*** Data for review ***

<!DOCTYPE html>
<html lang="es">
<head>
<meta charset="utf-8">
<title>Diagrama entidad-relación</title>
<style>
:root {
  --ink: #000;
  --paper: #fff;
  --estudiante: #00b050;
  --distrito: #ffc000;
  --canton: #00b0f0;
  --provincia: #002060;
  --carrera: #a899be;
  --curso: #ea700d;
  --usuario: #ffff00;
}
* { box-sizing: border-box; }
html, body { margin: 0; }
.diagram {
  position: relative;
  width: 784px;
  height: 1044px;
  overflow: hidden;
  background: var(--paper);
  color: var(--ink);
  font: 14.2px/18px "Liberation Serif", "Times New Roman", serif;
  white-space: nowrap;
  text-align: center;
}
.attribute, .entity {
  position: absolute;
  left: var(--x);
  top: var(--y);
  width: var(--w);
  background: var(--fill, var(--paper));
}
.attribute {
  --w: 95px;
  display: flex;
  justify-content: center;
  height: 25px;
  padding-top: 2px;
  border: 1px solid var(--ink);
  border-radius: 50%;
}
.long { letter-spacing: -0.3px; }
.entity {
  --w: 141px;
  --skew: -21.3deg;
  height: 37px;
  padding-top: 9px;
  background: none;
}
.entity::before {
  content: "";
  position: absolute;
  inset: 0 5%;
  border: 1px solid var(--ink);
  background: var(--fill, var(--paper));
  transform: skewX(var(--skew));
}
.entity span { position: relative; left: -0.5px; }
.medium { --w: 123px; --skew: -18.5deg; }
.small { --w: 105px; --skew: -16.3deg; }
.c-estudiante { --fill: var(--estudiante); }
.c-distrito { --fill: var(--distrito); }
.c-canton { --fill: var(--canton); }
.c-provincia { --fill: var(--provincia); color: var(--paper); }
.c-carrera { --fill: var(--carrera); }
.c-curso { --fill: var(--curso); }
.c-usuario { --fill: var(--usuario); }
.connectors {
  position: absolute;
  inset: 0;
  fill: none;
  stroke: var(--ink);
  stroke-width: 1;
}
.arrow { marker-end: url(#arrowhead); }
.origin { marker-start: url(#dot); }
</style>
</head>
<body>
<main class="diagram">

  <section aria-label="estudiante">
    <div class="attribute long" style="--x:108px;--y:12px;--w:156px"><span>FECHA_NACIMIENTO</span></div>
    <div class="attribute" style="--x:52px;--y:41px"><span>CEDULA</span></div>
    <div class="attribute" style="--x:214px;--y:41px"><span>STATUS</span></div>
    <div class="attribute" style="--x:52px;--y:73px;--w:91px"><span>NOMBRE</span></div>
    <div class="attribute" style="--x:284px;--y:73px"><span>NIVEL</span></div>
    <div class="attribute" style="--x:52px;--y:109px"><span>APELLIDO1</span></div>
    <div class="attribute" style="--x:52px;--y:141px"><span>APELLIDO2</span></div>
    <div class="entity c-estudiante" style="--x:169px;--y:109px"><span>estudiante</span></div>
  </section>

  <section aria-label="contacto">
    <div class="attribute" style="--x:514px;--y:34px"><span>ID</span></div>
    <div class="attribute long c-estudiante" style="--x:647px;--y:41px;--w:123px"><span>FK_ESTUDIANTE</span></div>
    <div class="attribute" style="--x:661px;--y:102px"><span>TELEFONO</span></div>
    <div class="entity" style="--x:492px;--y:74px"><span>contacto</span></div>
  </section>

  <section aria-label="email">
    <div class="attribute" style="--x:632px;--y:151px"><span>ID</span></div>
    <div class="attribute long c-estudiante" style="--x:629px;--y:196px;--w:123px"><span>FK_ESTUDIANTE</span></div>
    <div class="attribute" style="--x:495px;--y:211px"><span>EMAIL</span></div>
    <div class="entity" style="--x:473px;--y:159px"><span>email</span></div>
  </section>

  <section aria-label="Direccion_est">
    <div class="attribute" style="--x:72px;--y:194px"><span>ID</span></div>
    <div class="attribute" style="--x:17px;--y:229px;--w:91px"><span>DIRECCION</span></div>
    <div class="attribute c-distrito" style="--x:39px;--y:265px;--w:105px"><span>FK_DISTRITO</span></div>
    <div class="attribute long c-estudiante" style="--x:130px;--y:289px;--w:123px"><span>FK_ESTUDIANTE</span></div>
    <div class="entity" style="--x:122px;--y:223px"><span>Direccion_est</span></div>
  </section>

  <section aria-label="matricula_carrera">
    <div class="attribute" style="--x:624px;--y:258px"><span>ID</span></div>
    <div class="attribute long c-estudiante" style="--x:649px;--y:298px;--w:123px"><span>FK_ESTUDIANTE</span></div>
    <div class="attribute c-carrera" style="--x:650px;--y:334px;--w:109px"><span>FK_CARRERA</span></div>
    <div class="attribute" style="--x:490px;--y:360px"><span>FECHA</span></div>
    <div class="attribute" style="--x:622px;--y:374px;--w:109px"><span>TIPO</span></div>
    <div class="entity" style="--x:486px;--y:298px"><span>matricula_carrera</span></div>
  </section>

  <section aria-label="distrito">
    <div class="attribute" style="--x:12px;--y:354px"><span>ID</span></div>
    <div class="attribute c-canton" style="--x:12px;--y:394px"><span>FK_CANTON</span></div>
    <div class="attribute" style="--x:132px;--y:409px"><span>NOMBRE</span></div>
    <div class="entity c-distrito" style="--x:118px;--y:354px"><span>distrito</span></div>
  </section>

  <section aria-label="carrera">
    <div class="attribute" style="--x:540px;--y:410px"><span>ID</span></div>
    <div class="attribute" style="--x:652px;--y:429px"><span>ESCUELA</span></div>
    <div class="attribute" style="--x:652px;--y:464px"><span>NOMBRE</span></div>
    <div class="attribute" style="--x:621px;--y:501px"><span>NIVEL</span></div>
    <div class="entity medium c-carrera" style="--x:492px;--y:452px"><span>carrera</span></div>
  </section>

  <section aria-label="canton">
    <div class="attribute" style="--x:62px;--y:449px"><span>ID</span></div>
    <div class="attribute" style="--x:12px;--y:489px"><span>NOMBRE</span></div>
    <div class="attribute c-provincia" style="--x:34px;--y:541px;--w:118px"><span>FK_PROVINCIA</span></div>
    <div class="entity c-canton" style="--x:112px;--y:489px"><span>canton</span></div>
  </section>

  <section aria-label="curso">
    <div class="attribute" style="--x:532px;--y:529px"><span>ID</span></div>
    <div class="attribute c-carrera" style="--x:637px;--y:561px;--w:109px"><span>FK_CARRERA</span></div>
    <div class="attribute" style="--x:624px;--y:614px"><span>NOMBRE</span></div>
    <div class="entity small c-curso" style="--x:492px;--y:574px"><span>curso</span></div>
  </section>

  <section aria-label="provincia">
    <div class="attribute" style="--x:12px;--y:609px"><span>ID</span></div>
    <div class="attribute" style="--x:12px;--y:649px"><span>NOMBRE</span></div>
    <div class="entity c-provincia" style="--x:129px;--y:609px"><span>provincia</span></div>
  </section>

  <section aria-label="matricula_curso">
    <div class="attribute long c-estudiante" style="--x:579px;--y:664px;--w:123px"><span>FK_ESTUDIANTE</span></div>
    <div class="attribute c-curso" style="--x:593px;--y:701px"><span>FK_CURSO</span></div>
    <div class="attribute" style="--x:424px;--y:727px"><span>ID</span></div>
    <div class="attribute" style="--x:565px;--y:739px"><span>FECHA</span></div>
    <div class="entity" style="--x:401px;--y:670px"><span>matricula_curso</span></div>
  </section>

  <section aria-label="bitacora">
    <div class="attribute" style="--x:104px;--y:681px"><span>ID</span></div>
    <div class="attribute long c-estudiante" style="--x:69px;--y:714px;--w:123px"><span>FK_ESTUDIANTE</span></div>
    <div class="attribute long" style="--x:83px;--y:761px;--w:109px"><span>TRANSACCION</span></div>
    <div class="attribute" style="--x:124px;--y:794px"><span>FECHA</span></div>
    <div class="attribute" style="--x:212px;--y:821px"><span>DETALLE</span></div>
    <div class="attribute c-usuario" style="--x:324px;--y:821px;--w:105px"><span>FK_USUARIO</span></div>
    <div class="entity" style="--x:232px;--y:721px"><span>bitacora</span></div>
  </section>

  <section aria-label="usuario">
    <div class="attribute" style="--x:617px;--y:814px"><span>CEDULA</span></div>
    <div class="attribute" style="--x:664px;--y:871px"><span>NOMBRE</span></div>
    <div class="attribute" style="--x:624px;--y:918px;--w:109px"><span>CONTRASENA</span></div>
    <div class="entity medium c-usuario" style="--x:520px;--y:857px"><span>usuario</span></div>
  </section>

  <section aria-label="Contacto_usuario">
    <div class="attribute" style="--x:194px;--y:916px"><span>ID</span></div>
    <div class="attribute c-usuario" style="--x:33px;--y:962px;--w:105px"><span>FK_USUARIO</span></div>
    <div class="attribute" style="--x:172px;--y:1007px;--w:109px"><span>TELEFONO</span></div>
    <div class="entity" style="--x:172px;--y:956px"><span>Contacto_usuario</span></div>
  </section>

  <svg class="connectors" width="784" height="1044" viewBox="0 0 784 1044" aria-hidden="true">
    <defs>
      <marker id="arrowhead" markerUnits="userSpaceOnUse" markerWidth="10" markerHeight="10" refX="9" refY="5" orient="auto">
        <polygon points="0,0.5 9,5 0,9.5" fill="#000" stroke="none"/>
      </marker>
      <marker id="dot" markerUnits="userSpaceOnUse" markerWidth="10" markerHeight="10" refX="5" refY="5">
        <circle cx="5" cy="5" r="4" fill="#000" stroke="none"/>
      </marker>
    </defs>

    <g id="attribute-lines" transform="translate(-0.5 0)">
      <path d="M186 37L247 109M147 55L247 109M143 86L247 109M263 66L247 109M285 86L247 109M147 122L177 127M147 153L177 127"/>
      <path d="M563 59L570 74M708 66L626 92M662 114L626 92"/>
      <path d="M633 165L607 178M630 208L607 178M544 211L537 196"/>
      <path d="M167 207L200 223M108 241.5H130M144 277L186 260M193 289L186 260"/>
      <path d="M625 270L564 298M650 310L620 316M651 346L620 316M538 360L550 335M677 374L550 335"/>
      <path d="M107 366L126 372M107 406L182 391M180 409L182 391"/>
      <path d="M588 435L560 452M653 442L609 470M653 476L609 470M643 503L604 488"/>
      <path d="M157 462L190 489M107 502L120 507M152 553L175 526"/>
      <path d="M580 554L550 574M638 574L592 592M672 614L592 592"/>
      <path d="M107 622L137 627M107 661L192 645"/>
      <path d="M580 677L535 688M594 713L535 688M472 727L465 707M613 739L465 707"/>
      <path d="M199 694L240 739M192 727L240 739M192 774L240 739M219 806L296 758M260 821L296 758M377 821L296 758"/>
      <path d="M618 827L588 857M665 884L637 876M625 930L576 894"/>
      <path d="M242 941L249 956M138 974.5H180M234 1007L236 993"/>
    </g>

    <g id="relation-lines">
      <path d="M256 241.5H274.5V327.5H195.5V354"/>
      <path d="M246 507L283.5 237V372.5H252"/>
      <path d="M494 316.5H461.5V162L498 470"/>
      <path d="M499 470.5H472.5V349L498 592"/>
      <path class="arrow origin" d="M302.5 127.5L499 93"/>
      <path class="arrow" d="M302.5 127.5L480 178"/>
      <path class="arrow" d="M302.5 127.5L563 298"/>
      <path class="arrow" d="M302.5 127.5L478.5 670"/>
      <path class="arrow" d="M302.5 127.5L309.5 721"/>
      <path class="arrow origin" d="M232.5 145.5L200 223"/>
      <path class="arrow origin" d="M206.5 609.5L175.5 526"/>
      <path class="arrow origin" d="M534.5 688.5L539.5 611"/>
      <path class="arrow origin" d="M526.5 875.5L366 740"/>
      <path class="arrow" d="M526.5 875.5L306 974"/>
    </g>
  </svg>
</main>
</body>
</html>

***

_Task details_. From the entries above, tally the lines that contain the string "origin". Report the total and nothing more.

_Solution for this task_. 6